Why do this problem?
invites learners to explore square numbers and the relationship between them. It can be used to talk about a trial and improvement approach and also acts as an informal introduction to algebra.
You could introduce this problem by having three children come to the front of the class and pinning numbers on their backs, just so that the class becomes familiar with the context. For example, you could use the numbers $2$, $3$ and $6$. Ask each child to say something about the two numbers they can see, and invite the rest of the group to contribute statements about any of the
Introduce the problem itself - you could make a note of the key pieces of information on the board for children to refer to. Without saying much more, encourage learners to work in pairs to try and solve the problem. Indicate that you will be interested in how they reach their solution so they need to be prepared to explain this in the plenary.
Bring the class together to talk about ways of approaching this task. You can highlight particularly efficient methods, for example those which use trial and improvement in a systematic way, or those that list all the square numbers and look for differences.
What is the gap between the two squares Jamie is talking about?
How can this help you work out the total of the two numbers Jamie can see?
What have you tried so far?
What numbers could each of the children be looking at? Why don't you try some out?
Children could explore the gaps between square numbers up to $100$. What patterns can they discover?
It might help for children to make a list of the square numbers, using a multiplication square if necessary.
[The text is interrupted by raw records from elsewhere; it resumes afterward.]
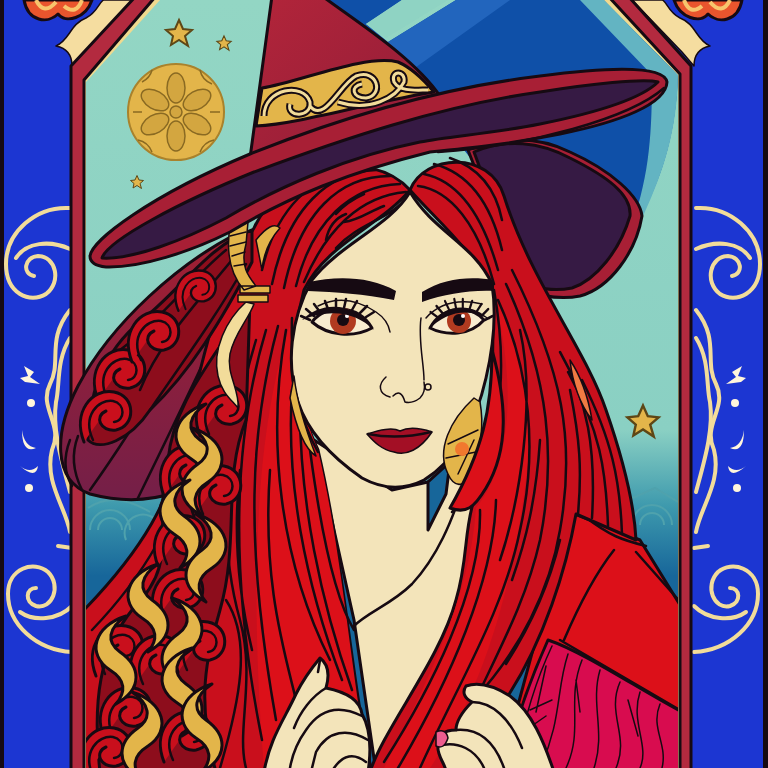
<!DOCTYPE html>
<html lang="en">
<head>
<meta charset="utf-8">
<title>Red-haired witch card</title>
<style>
:root{--ink:#160a12;--blue:#1c36d2;--frame:#b32a3f;--sky:#8fd3c3;--night:#0f50a8;--hat:#a81f35;--plum:#361a44;--wine:#84203f;--hair:#c90f1c;--bright:#dc1019;--deep:#8d0d1c;--skin:#f3e4ba;--gold:#e3b54a;--pale:#f2dc9a;--pink:#d80c4f}
html,body{margin:0;width:768px;height:768px;overflow:hidden;background:var(--blue)}
svg{display:block}
.ink{stroke:var(--ink);stroke-width:3;stroke-linejoin:round;stroke-linecap:round}
.line{fill:none;stroke:var(--ink);stroke-width:2.5;stroke-linecap:round;stroke-linejoin:round}
.fine{stroke-width:1.5}
.scroll{fill:none;stroke:var(--pale);stroke-width:4;stroke-linecap:round}
.gold{fill:var(--gold)}
.skin{fill:var(--skin)}
.hair{fill:var(--hair)}
.bright{fill:var(--bright)}
.deep{fill:var(--deep)}
</style>
</head>
<body>
<svg width="768" height="768" viewBox="0 0 768 768" role="img" aria-label="Illustrated card of a red-haired woman in a wide witch hat">
<defs>
<linearGradient id="sky" x1="0" y1="0" x2="0" y2="1">
<stop offset="0" stop-color="#93d6c4"/><stop offset=".56" stop-color="#8ad0c3"/><stop offset=".66" stop-color="#3d99ad"/><stop offset=".75" stop-color="#17669a"/>
</linearGradient>
<linearGradient id="hatFelt" x1="0" y1="0" x2="1" y2="1">
<stop offset="0" stop-color="#b3253a"/><stop offset="1" stop-color="#8f1c38"/>
</linearGradient>
<linearGradient id="backBrim" x1="0" y1="0" x2="0" y2="1">
<stop offset="0" stop-color="#a31f31"/><stop offset="1" stop-color="#741f48"/>
</linearGradient>
<clipPath id="window"><path d="M86 768V82L160 0H604L678 75V768Z"/></clipPath>
<path id="star" d="M0-13L4-4L13-3L6 3L9 13L0 7L-8 12L-6 3L-13-3L-4-4Z"/>
<g id="curl"><path class="hair ink" d="M-22 26C-34-4-14-28 8-24C30-20 30 10 10 14C-6 16-12 0 0-5"/><path class="line" d="M-13 24C-24 0-8-17 7-15C20-12 19 5 8 6"/></g>
<g id="side">
<path class="scroll" d="M70 208C36 206 6 232 6 264C6 294 30 304 46 294C62 282 56 256 38 256C24 257 22 274 34 276M70 249C50 240 26 242 16 258"/>
<path class="scroll" d="M70 310C46 340 62 362 50 384C38 408 64 424 52 450C44 482 66 508 70 532"/>
<path class="scroll" stroke-width="2" d="M70 338C56 360 60 386 56 402C52 430 62 462 70 492"/>
<path class="scroll" d="M72 652C36 650 8 624 8 594C8 568 34 560 48 572C62 586 52 610 36 606C24 602 26 588 36 588M72 606C58 620 34 622 20 612M58 546L72 548"/>
<g fill="#fff6dc"><path d="M24 366L34 372L30 377L40 384L25 382L20 378L28 376Z"/><circle cx="31" cy="403" r="4"/><path d="M22 430Q24 446 36 448Q22 454 22 430ZM20 466Q30 474 38 466Q36 480 20 466Z"/><circle cx="29" cy="488" r="4"/></g>
<path fill="#e9552d" class="ink" d="M24 0C28 22 48 24 58 14C66 24 86 18 92 0Z"/>
<path fill="none" stroke="#f7c56d" stroke-width="4" d="M36 0Q44 16 56 2M64 6Q76 16 82 0"/>
<path fill="#f5dda0" class="ink fine" d="M56 46C70 40 70 24 86 18C98 12 100 0 104 0H134L84 52L72 66C72 54 66 48 56 46Z"/>
</g>
<path id="link" d="M14-42C-18-32-26-4-2 12C14 22 14 34 4 46C32 30 28 8 8-6C-6-16-4-30 14-42Z"/>
<g id="lashes"><path class="line" d="M-34-6L-43-10M-30-10L-38-17M-24-14L-30-22M-16-17L-19-25M-8-18L-8-27M0-18L2-27M8-16L13-25M16-13L23-20M22-9L30-14"/></g>
</defs>

<g id="border">
<rect width="768" height="768" fill="var(--blue)"/>
<rect width="4" height="768" fill="var(--ink)"/><rect x="763" width="5" height="768" fill="var(--ink)"/>
<use href="#side"/><use href="#side" transform="translate(766) scale(-1 1)"/>
<path class="ink" fill="var(--frame)" d="M71 772V66L136-4H628L691 66V772Z"/>
<path class="ink" fill="#f0d98e" d="M84 772V80L156-4H608L680 74V772Z"/>
</g>

<g clip-path="url(#window)">
<g id="night-sky">
<rect x="86" width="592" height="768" fill="url(#sky)"/>
<path fill="var(--night)" d="M325 0H402L366 24L388 42L456 0H604L678 75C676 130 664 174 640 218L480 170L395 64Z"/>
<path fill="#2265bd" d="M456 0H510L412 70L388 42Z"/>
<path fill="var(--sky)" d="M402 0H448L386 38L366 24Z"/>
<path fill="#63b4c2" d="M604 0H580L652 75C652 130 650 174 632 224L644 214C664 170 677 130 678 75Z"/>
<g fill="none" stroke="#4fa2ad" stroke-width="2"><path d="M88 508Q114 490 150 512M90 530A20 20 0 0 1 130 530M98 530A12 12 0 0 1 122 530M126 540A18 18 0 0 1 160 526M628 500L655 488L678 502M632 525A20 20 0 0 1 672 525M640 525A12 12 0 0 1 664 525"/></g>
<g id="moon"><circle class="gold" cx="176" cy="112" r="48" stroke="#a9822c" stroke-width="2"/>
<g fill="#d3a640" stroke="#8a6a22" stroke-width="1.5"><ellipse cx="176" cy="88" rx="9" ry="15"/><ellipse cx="176" cy="136" rx="9" ry="15"/><ellipse cx="155" cy="100" rx="9" ry="15" transform="rotate(-60 155 100)"/><ellipse cx="197" cy="100" rx="9" ry="15" transform="rotate(60 197 100)"/><ellipse cx="155" cy="124" rx="9" ry="15" transform="rotate(60 155 124)"/><ellipse cx="197" cy="124" rx="9" ry="15" transform="rotate(-60 197 124)"/><circle cx="176" cy="112" r="6"/><path fill="none" d="M142 82Q150 78 152 70M200 70Q202 80 212 84M138 140Q148 142 152 152M200 152Q204 142 214 140M133 112H142M210 112H220"/></g></g>
<g class="gold" stroke="#5e4716" stroke-width="2"><use href="#star" x="179" y="33"/><use href="#star" transform="translate(224 43) scale(.55)"/><use href="#star" transform="translate(137 182) scale(.5)"/><use href="#star" transform="translate(643 421) scale(1.2)"/></g>
</g>
</g>

<g id="back-brim">
<path class="ink" fill="url(#backBrim)" d="M240 232C180 262 112 322 78 386C54 432 52 480 90 494C120 502 148 502 176 492L262 300Z"/>
<path class="line" d="M232 250C204 312 140 420 90 490M246 270C220 330 176 420 138 498"/>
<path class="ink" fill="var(--hat)" d="M468 150C500 136 538 136 570 152C610 170 640 196 642 216C636 252 610 288 580 296C560 300 540 296 522 290Z"/>
<path class="ink" fill="var(--plum)" d="M474 152C506 138 540 142 570 158C606 176 632 194 630 216C620 250 596 280 572 288C552 292 538 288 522 282Z"/>
</g>

<g clip-path="url(#window)">
<g id="robe">
<path class="bright ink" d="M570 512L640 540L682 608V772H500Z"/>
<path class="line" d="M584 516C610 536 622 540 646 546M614 550C592 578 576 612 564 640M636 552L682 604M560 640L680 710"/>
<path class="ink" fill="var(--pink)" d="M548 640C584 652 640 690 682 712V772H504C514 724 530 680 548 640Z"/>
<path class="line fine" d="M552 646C536 680 524 720 516 762M568 654C556 690 562 720 540 768M582 660C566 700 584 730 566 768M600 670C590 704 606 732 594 768M620 682C606 714 630 736 616 768M640 692C630 722 650 746 640 768M660 704C650 728 668 744 662 768M546 666L536 712M576 680L580 712M628 700L638 736M530 710L552 700M526 730L546 716"/>
</g>

<g id="neck">
<path class="skin ink" d="M314 440L354 620L376 772H420L500 480L446 468L428 482L392 490Z"/>
<path fill="#17669a" class="ink" d="M428 482L450 462L446 494L428 530Z"/>
<path class="line" d="M462 490C452 520 438 556 412 584C392 604 368 612 354 626"/>
</g>

<g id="right-hair">
<path class="hair ink" d="M410 190C424 154 490 150 504 196C530 280 586 350 606 410C622 456 634 500 636 540L576 514C566 570 544 640 508 696L480 772H370C384 728 440 660 456 600C468 560 464 530 474 500C486 450 496 390 492 292C470 246 436 220 410 190Z"/>
<path class="bright" d="M494 296C520 400 506 470 476 508C470 600 424 688 384 768H430C490 680 520 560 530 440C528 370 512 320 494 296Z"/>
<path class="line" d="M494 290C510 380 500 460 452 512M498 300C530 370 538 450 520 530C504 610 460 680 420 768M506 284C550 380 556 460 540 540C522 620 480 680 446 768M512 270C562 370 576 440 560 530C550 590 520 650 474 700M480 510C482 590 430 690 384 762M496 500C494 580 450 680 398 768M520 330C536 400 520 500 500 560M560 352C588 400 596 450 592 518M568 372C600 430 606 470 608 526M582 380C612 440 620 480 622 534M570 390C580 440 582 470 578 514M540 440C536 500 526 540 512 580M560 540C548 590 528 630 506 664"/>
<path class="line" d="M418 186C450 190 478 224 494 284M424 174C462 182 484 220 498 270M434 164C472 174 492 208 502 250M450 158C480 168 496 190 502 220"/>
<path fill="#f07a43" class="ink fine" d="M570 360Q586 384 592 420Q574 396 570 360Z"/>
</g>

<g id="left-hair">
<path class="hair ink" d="M410 190C370 146 282 166 254 228C220 280 202 360 186 430C172 500 142 550 84 610V772H372C352 690 344 560 318 450C296 404 288 350 304 290C326 244 380 226 410 190Z"/>
<path class="bright" d="M292 320C250 440 252 620 264 768H370C352 690 344 560 318 450C300 406 292 372 292 320Z"/>
<path class="line" d="M292 318C290 380 300 420 318 452M286 330C266 440 280 560 330 660M278 326C250 430 244 540 276 720M266 330C236 430 226 560 262 740M300 410C300 500 320 600 352 690M292 390C286 480 304 580 342 680M256 340C232 420 212 520 240 620C256 680 236 730 246 768M310 450C322 540 336 600 354 630M200 430C180 520 140 580 92 630M220 450C200 540 148 600 94 660M226 600C252 640 240 700 220 768M270 470C262 580 284 650 296 700M240 470C232 540 240 600 252 650"/>
<path class="line" d="M406 192C360 196 326 230 304 282M400 184C350 186 312 222 296 286M390 176C340 176 300 212 284 288M376 170C330 172 288 206 272 284M356 168C312 176 276 208 262 270M408 196C390 220 360 222 336 248M384 206C368 212 360 220 344 222M346 214Q330 220 326 240M364 194Q346 202 336 214"/>
</g>

<g id="face">
<path class="skin ink" d="M410 192C390 226 340 244 312 280C290 320 286 364 298 402C308 432 330 456 362 478C384 490 404 490 424 480C456 460 476 422 486 378C494 344 496 310 492 284C474 244 434 232 410 192Z"/>
<path fill="var(--ink)" d="M309 282C336 276 370 276 396 291L394 300C364 294 336 292 308 291ZM422 292C444 278 470 276 494 280V291C468 290 446 294 422 302Z"/>
<g id="left-eye"><path fill="#f8ecd0" class="ink" d="M312 322C326 304 358 304 372 328C354 338 328 336 312 322Z"/><circle cx="343" cy="321" r="13" fill="#b13a20"/><circle cx="343" cy="320" r="6" fill="var(--ink)"/><circle cx="347" cy="316" r="2" fill="#fff"/><path fill="var(--ink)" d="M302 320C322 300 356 302 374 330C356 312 330 308 302 320Z"/><use href="#lashes" x="344" y="326"/><path class="line fine" d="M318 306Q346 292 376 312Q388 320 390 332"/></g>
<g id="right-eye"><path fill="#f8ecd0" class="ink" d="M430 328C442 306 470 304 484 320C470 336 446 336 430 328Z"/><circle cx="459" cy="321" r="12" fill="#b13a20"/><circle cx="459" cy="320" r="6" fill="var(--ink)"/><circle cx="463" cy="316" r="2" fill="#fff"/><path fill="var(--ink)" d="M428 330C442 302 472 302 490 320C470 308 448 310 428 330Z"/><use href="#lashes" transform="translate(456 326) scale(-.85 1)"/><path class="line fine" d="M426 318Q446 296 482 304"/></g>
<path class="line fine" d="M421 318C418 340 424 364 424 380M386 377C378 384 378 394 390 397M393 396Q401 388 405 402Q412 404 420 398Q426 392 424 382"/><circle cx="428" cy="387" r="3" class="line fine"/>
<path fill="#a30f25" class="ink fine" d="M367 434C380 430 392 427 400 431C408 427 420 428 432 432C420 450 406 456 394 452C382 450 374 442 367 434Z"/><path class="line" d="M368 434Q398 440 431 432"/>
</g>

<g id="earrings"><path class="gold ink fine" d="M474 398C450 420 436 450 448 474C456 492 470 484 472 468Q486 436 480 402Z"/><path class="line fine" d="M448 444L478 430M446 458L476 452M458 474L474 440"/><circle cx="462" cy="449" r="7" fill="#f1782e"/><path class="gold ink fine" d="M294 376Q298 410 316 456Q300 446 290 398Z"/></g>
<path class="bright ink" d="M492 350C492 410 482 452 450 508C466 514 474 508 486 488C510 448 506 400 492 350Z"/>
</g>

<g id="braids">
<path class="deep ink" d="M252 230C210 244 180 290 142 320C100 354 88 400 88 440C100 452 130 440 150 410C190 372 222 320 252 262Z"/>
<path class="line" d="M240 250C200 300 160 340 140 390M246 264C214 320 184 360 150 410M226 250C190 280 160 320 120 350"/>
<use href="#curl" x="120" y="374"/><use href="#curl" x="154" y="336"/><use href="#curl" x="106" y="416"/><use href="#curl" transform="translate(196 290) scale(.8)"/>
<path class="line" d="M70 440Q60 466 72 486M78 436Q68 462 82 490"/>
<g clip-path="url(#window)">
<path class="deep ink" d="M250 300C214 360 174 400 168 460C152 530 182 560 132 610C100 650 92 700 100 772H216C196 700 206 660 220 610C240 540 222 480 246 420Z"/>
<use href="#curl" x="222" y="410"/><use href="#curl" x="186" y="470"/><use href="#curl" x="216" y="490"/><use href="#curl" x="180" y="540"/><use href="#curl" x="178" y="594"/><use href="#curl" x="118" y="650"/><use href="#curl" x="156" y="660"/><use href="#curl" x="200" y="646"/><use href="#curl" x="126" y="712"/><use href="#curl" x="186" y="736"/><use href="#curl" x="106" y="752"/>
<g class="gold ink"><use href="#link" x="192" y="446"/><use href="#link" transform="translate(206 470) scale(-1 1)"/><use href="#link" x="176" y="522"/><use href="#link" transform="translate(210 556) scale(-1 1)"/><use href="#link" x="144" y="606"/><use href="#link" transform="translate(186 640) scale(-1 1)"/><use href="#link" x="112" y="658"/><use href="#link" x="178" y="690"/><use href="#link" transform="translate(146 734) scale(-1 1)"/><use href="#link" x="198" y="726"/></g>
</g>
<g class="ink fine"><path fill="var(--pale)" d="M246 302C226 320 212 350 218 376C222 394 232 400 238 408C240 390 226 374 230 354C234 334 248 320 254 304Z"/><path class="gold" d="M230 226L248 222L246 244C240 266 248 276 256 286L244 290C230 274 226 252 230 226ZM240 286H270V293H240ZM238 295H268V302H238ZM256 240Q272 220 280 228Q264 246 262 270Z"/></g>
<path class="line fine" d="M230 236L246 232M230 246L246 242M232 256L245 252M234 266L246 264"/>
</g>

<g id="hat">
<path class="ink" fill="url(#hatFelt)" d="M272-4L250 158L440 96C414 58 360 24 322-4Z"/>
<path class="gold ink" d="M262 88C300 82 364 54 398 62C412 68 424 80 434 92C380 100 300 124 256 126Z"/>
<g fill="none" stroke="var(--ink)" stroke-width="7"><path id="band-scroll" d="M264 116C264 88 304 82 310 102C312 118 286 118 290 104M310 106C324 124 340 84 356 76C378 68 384 96 366 98C352 98 350 86 362 84M338 102C370 112 396 98 404 82C406 70 390 70 394 82C400 92 416 90 428 90"/></g>
<use href="#band-scroll" fill="none" stroke="var(--pale)" stroke-width="3"/>
<path class="ink" fill="var(--hat)" d="M90 256C92 240 150 196 250 154C340 118 440 88 540 76C600 68 664 64 667 82C666 104 620 122 560 134C510 144 470 148 430 152C350 172 290 196 230 232C190 252 140 268 106 267C96 266 90 262 90 256Z"/>
<path class="ink" fill="var(--plum)" d="M102 258C108 240 180 202 254 172C340 140 440 106 540 92C590 84 644 78 658 82C640 100 590 114 540 124C490 134 450 136 420 142C350 156 280 186 226 218C184 240 132 260 102 258Z"/>
<path class="line" d="M438 152C530 146 630 118 664 88"/>
</g>

<g id="hands" class="skin">
<path class="ink" d="M264 772C270 738 284 720 296 694C304 678 310 670 320 658C328 664 330 674 326 688C346 692 360 700 362 714C370 728 372 746 368 772Z"/>
<path class="line" d="M326 688C312 696 300 712 294 728M362 716C342 706 322 706 306 730C296 744 292 756 290 768M368 740C348 728 328 730 316 752L312 768M366 762Q348 748 334 768M320 660L318 672"/>
<path class="ink" d="M554 772C544 742 532 712 510 696C494 686 478 682 466 686C462 692 464 698 472 702C462 712 456 722 456 730C444 730 436 736 438 744C436 756 446 764 446 772Z"/>
<path class="line" d="M472 702C492 702 510 718 522 748M456 730C478 728 494 740 504 768M438 746C458 740 476 750 484 768"/>
<path fill="#ee5c8e" class="ink fine" d="M436 732Q446 728 448 738Q444 750 436 746Z"/>
</g>
</svg>
</body>
</html>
Finding some pairs of numbers that add to squares will get learners started on the problem.